The µBitx morse key input is a bit strange. There is only one wire going up into the Arduino Nano's analog input (Pin A6). That seem good enough for the straight key. What about Iambic paddle?

Turns out that one need to use two extra resistors, a 2.2k and a 10k resistors, 2.2k connected to the pins coming out of the dot paddle and a 10k to the dash paddle. There is already a 4.7k pullup resistor on the pin A6. So, either of these two resistors form the bottom part of a voltage divider circuit. There are four cases:

  1. Straight key
  2. Paddle (dot)
  3. Paddle (dash)
  4. Paddle (squeeze - dot-dash-dot-dash...)

Let us calculate the voltages generated for each of these cases.

In case #1, voltage goes to zero on key down.

In case #2, on pressing the dot paddle, one end of the 2.2k resistor gets grounded. The current from 5v, through the resistors 4.7k and 2.2k and voltage drop across 2.2k is around 1.6 volts.

In case #3, on pressing dash paddle, one end of the 10k is grounded. Voltage drop across the resistor is around 3.4v.

In case #4, both the keys are pressed, so 10k and 2.2k are in parallel, effectively having a resistance of around 1.8k. Voltage drop across it is then around 1.38v.
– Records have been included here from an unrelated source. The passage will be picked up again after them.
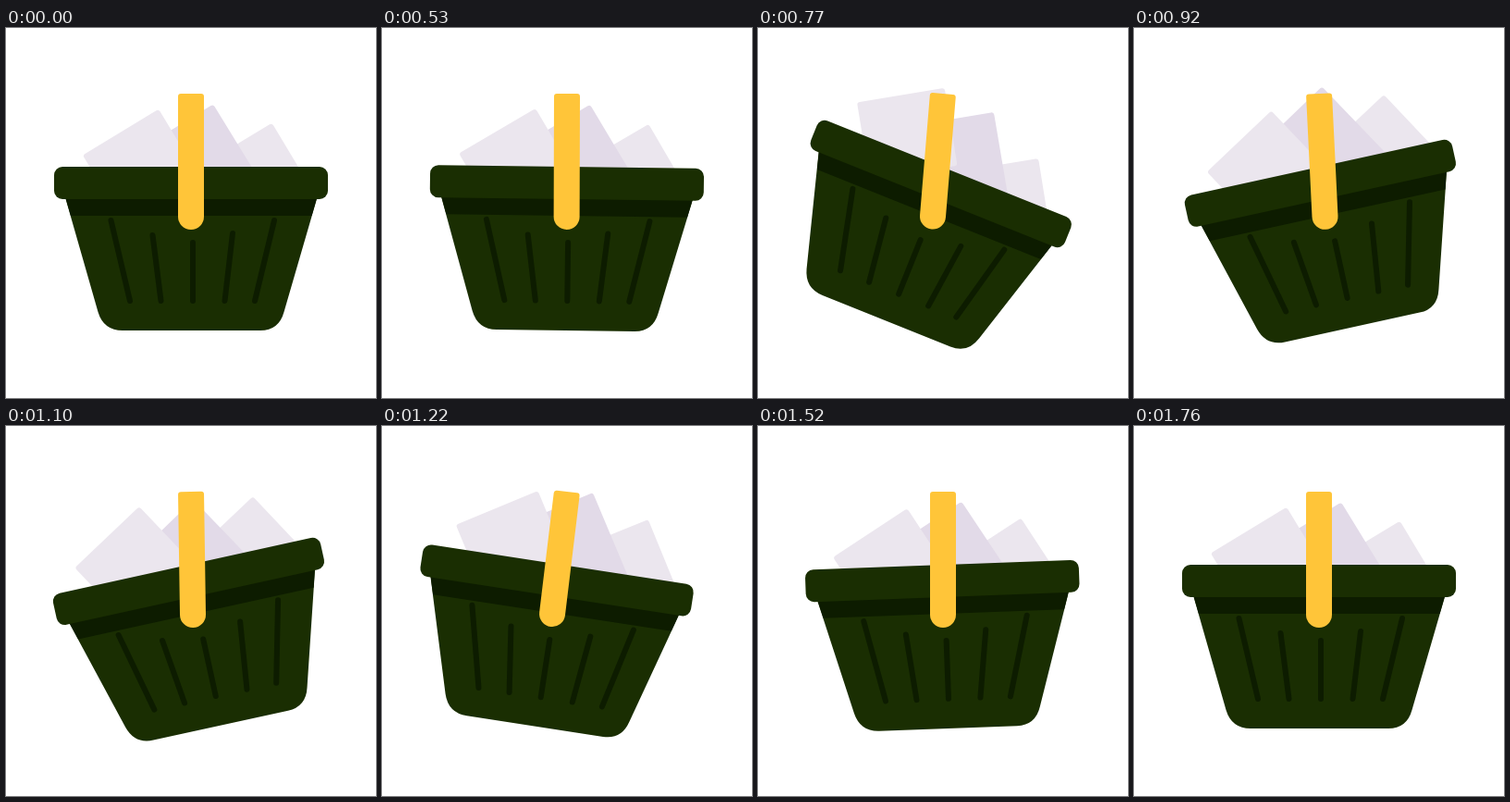
Write an HTML page that moves like this. It is 400x400 px and loops after 1.79 s.

```html
<!DOCTYPE html>
<html>
<head>
<meta charset="utf-8">
<title>Swinging basket</title>
<style>
html, body { margin: 0; width: 100%; height: 100%; overflow: hidden; background: #fff; }
svg { display: block; width: 100vw; height: 100vh; }
</style>
</head>
<body>
<svg viewBox="0 0 400 400">
  <g id="swing">
    <g id="basket">
      <g id="paperC"><rect x="-60" width="60" height="80" rx="3" fill="#ebe6ee" transform="translate(287.5 102.8) rotate(-31)"/></g>
      <g id="paperB"><rect x="-76" width="76" height="118" rx="3" fill="#e2dae8" transform="translate(224 82.5) rotate(-31.5)"/></g>
      <g id="paperA"><rect x="-96" width="96" height="85" rx="3" fill="#ebe6ee" transform="translate(165 87.8) rotate(-31.2)"/></g>
      <path d="M64 183L99.5 307Q105.500 327 126 327H275Q295 327 300.500 307L336.500 183Z" fill="#1a2e02"/>
      <path d="M64.500 184H336L330.500 203H70Z" fill="#0d1c00"/>
      <rect x="52" y="150" width="296" height="35" rx="9" fill="#1a2e02"/>
      <path d="M113.500 208L134 295M158.500 224L167.500 295M202 232V295M245 222L236.500 295M290 208L269 295"
            stroke="#0d1c00" stroke-width="6" stroke-linecap="round"/>
    </g>
    <path d="M186 74q0-3 3-3h22q3 0 3 3V204a14 14 0 0 1-28 0Z" fill="#ffc539"/>
  </g>
</svg>
<script>
const LOOP = 1790, START = 500, STEP = 30;

// Each track lists [step, value] keys, eased in and out between them.
const handle = [[0, 0], [8, 5.2], [14, -2.8], [18, -2.8], [24.5, 7], [32, 0]];
const tilt = [[0, 0], [8, 23], [17, -23], [24.5, 9], [31, -2.5], [42, 0]];
const lifts = {
  paperA: [[0, 0], [9, 18], [17, 4], [22, 14], [32, 0]],
  paperB: [[7, 0], [12, 25], [17, 0], [21, 0], [26, 22], [31, 0]],
  paperC: [[9, 0], [15, 15], [20, 10], [26, 17], [33, 0]]
};

// cubic-bezier(.42, 0, .58, 1)
function ease(x) {
  let lo = 0, hi = 1, u;
  for (let i = 0; i < 24; i++) {
    u = (lo + hi) / 2;
    const bx = 1.26 * u * (1 - u) ** 2 + 1.74 * u * u * (1 - u) + u ** 3;
    if (bx < x) lo = u; else hi = u;
  }
  return u * u * (3 - 2 * u);
}

function valueAt(track, k) {
  const i = track.findIndex(key => key[0] > k);
  if (i < 0) return track[track.length - 1][1];
  if (i === 0) return track[0][1];
  const [k0, v0] = track[i - 1], [k1, v1] = track[i];
  return v0 + (v1 - v0) * ease((k - k0) / (k1 - k0));
}

function place(id, transform) {
  document.getElementById(id).setAttribute("transform", transform);
}

function draw(now) {
  const k = Math.floor(((now - begin) % LOOP - START) / STEP + 1e-6);
  const h = valueAt(handle, k);
  place("swing", `rotate(${h} 200 71)`);
  place("basket", `rotate(${valueAt(tilt, k) - h} 200 187.5)`);
  for (const id in lifts) place(id, `translate(0 ${-valueAt(lifts[id], k)})`);
}

const begin = performance.now();
function tick() {
  draw(performance.now());
  requestAnimationFrame(tick);
}
tick();
</script>
</body>
</html>
```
This voltage is read by the ADC. The ADC resolution is 10-bits and any voltage between 0 and 5v is transformed into a 10-bit value uniformly. Rest is done in software